BALTIMORE -- Fresh off this week's General Managers Meetings in Orlando, Fla., Orioles president of baseball operations Andy MacPhail said the organization's wants and needs haven't changed, and called the two-day meetings "helpful on a few different levels" in assessing what Baltimore will do this offseason.

"People have different timetables, but we don't necessarily control those," MacPhail said when asked when the Orioles' first move may come. "We've had the discussions that we needed to have."

While he declined to name specifics, MacPhail said there was "no shortage of activity" both on the trade market and in conversations the organization had with free agents on its wish list. Tops on that list is a corner infield power bat, making players like Adrian Beltre, Paul Konerko, Victor Martinez and Adam Dunn attractive, as well as Carlos Pena and Adam LaRoche. The Orioles would also like to add a veteran starter and a few bullpen arms, and although they have money to spend -- with only Nick Markakis, Brian Roberts, Michael Gonzalez and Brian Matusz owed money next season -- their wealth of young pitching makes for an attractive trade partner.

The O's inquired about both Rays shortstop Jason Bartlett and Twins shortstop J.J. Hardy, according to a report on Thursday in the Baltimore Sun, with Tampa Bay reportedly countering by asking about right-handed reliever David Hernandez. While MacPhail has said frequently that no one is untouchable in trade talks, it stands to reason that it would take a significant return for the Orioles to part with Matusz, a prized 23-year-old lefty.
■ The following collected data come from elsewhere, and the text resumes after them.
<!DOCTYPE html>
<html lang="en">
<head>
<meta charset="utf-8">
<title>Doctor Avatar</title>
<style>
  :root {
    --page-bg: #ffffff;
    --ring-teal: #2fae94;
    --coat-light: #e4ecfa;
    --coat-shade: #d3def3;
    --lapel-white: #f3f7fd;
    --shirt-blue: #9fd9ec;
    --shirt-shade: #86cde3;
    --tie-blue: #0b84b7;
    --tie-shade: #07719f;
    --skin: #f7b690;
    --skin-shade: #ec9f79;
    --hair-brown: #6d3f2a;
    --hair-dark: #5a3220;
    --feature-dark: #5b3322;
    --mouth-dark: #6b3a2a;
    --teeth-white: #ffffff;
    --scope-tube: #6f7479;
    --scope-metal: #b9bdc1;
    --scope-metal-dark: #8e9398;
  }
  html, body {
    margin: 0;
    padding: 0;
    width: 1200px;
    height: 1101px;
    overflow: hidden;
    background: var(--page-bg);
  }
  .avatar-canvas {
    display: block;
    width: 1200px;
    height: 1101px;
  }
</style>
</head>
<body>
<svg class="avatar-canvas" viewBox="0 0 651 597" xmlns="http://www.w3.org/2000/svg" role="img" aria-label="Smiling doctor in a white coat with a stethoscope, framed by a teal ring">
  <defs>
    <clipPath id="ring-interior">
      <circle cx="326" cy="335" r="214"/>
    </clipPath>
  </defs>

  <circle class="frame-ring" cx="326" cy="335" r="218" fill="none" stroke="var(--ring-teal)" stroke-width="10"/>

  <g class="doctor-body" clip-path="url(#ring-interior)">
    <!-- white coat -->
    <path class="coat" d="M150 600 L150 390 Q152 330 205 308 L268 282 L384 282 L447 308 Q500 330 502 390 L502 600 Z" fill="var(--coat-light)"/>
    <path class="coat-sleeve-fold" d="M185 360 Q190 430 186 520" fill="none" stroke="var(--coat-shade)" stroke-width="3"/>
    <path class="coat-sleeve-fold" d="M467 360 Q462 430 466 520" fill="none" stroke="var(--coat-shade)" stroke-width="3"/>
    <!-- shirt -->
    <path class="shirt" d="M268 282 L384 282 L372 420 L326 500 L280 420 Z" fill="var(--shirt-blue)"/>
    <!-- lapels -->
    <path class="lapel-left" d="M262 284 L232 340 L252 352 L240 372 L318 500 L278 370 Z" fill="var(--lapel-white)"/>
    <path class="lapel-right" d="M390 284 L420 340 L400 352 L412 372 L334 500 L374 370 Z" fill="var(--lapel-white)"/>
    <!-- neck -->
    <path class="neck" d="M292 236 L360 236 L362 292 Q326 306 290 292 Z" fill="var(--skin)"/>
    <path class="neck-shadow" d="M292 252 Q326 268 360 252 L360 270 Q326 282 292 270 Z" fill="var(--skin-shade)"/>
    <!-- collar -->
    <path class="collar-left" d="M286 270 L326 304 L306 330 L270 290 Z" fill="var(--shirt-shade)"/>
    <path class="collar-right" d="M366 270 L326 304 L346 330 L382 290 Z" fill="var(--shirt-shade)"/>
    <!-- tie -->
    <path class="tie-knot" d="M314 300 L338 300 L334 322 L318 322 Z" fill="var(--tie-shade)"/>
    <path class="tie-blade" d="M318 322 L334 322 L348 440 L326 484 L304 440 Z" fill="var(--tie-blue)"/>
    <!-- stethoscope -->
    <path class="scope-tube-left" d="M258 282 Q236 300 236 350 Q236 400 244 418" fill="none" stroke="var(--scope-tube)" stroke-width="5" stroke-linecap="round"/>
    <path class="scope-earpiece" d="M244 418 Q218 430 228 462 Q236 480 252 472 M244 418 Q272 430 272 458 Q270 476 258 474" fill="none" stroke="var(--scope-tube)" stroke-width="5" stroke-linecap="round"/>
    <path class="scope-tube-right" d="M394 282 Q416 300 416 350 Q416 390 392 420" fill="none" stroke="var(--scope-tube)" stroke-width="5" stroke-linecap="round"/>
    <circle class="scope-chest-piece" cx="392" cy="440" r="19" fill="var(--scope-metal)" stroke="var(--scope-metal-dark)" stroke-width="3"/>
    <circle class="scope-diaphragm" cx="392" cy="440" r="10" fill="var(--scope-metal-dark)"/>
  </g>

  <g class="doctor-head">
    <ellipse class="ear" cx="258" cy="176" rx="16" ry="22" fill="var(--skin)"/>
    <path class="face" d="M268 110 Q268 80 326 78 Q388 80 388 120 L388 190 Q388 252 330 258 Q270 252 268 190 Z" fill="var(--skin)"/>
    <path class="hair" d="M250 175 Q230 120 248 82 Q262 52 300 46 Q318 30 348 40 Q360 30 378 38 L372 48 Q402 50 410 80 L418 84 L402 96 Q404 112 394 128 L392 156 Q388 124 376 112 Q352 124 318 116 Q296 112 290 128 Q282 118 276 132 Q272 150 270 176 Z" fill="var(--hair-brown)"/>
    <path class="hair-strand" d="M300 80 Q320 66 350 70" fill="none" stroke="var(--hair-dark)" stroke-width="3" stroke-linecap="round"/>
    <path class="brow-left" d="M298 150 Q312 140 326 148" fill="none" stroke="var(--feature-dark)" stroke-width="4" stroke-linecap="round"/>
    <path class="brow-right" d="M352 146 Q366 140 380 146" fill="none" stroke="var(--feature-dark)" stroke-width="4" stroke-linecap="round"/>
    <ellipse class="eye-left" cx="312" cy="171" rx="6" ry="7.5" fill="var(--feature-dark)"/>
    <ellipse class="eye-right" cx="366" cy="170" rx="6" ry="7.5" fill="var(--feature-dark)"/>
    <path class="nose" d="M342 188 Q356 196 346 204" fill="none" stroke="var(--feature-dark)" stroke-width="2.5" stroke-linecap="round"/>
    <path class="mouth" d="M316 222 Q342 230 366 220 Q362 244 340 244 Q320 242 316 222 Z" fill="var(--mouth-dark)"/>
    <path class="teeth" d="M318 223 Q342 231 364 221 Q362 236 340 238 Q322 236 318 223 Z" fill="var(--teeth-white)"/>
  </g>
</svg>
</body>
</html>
"Any move [you consider] the same criteria," MacPhail said of the thought process behind potentially dealing their young arms. "If you really feel like you are better off [than] before, that's the basis. You have to look at [each trade] individually."

As for the criticism that the Orioles are moving too deliberately while other teams wheel and deal, MacPhail -- who hasn't been "too surprised" by any of the early trades -- makes no apologies for how he conducts offseason business.

"What's important at the end of the day is that the moves are the ones that help the club," he said. "Whether they move fast or slow is less impactful than whether they are right.

"I don't think it's going to come as a big shock. ... I'm not one, and the front office, we're not one that talks about what we're going to do [through the media]."

The Orioles, who lost seven players to free agency this winter, continue to have discussions with the respective agents of right-hander Koji Uehara and infielders Ty Wigginton and Cesar Izturis about a possible return to Baltimore. Whether that happens with Uehara and Wigginton could come down to a matter of contract length, with Wigginton and Izturis' fate in Baltimore tied to what specific bats the Orioles bring in.

While the organization expressed initial interest in Japanese infielder Tsuyoshi Nishioka, it's doubtful it will get involved in the bidding and even less likely that it will win exclusive negotiating rights. While Izturis left a hole at shortstop, the Orioles aren't too keen on what the asking price of Nishioka will amount to and would prefer to spend their money elsewhere.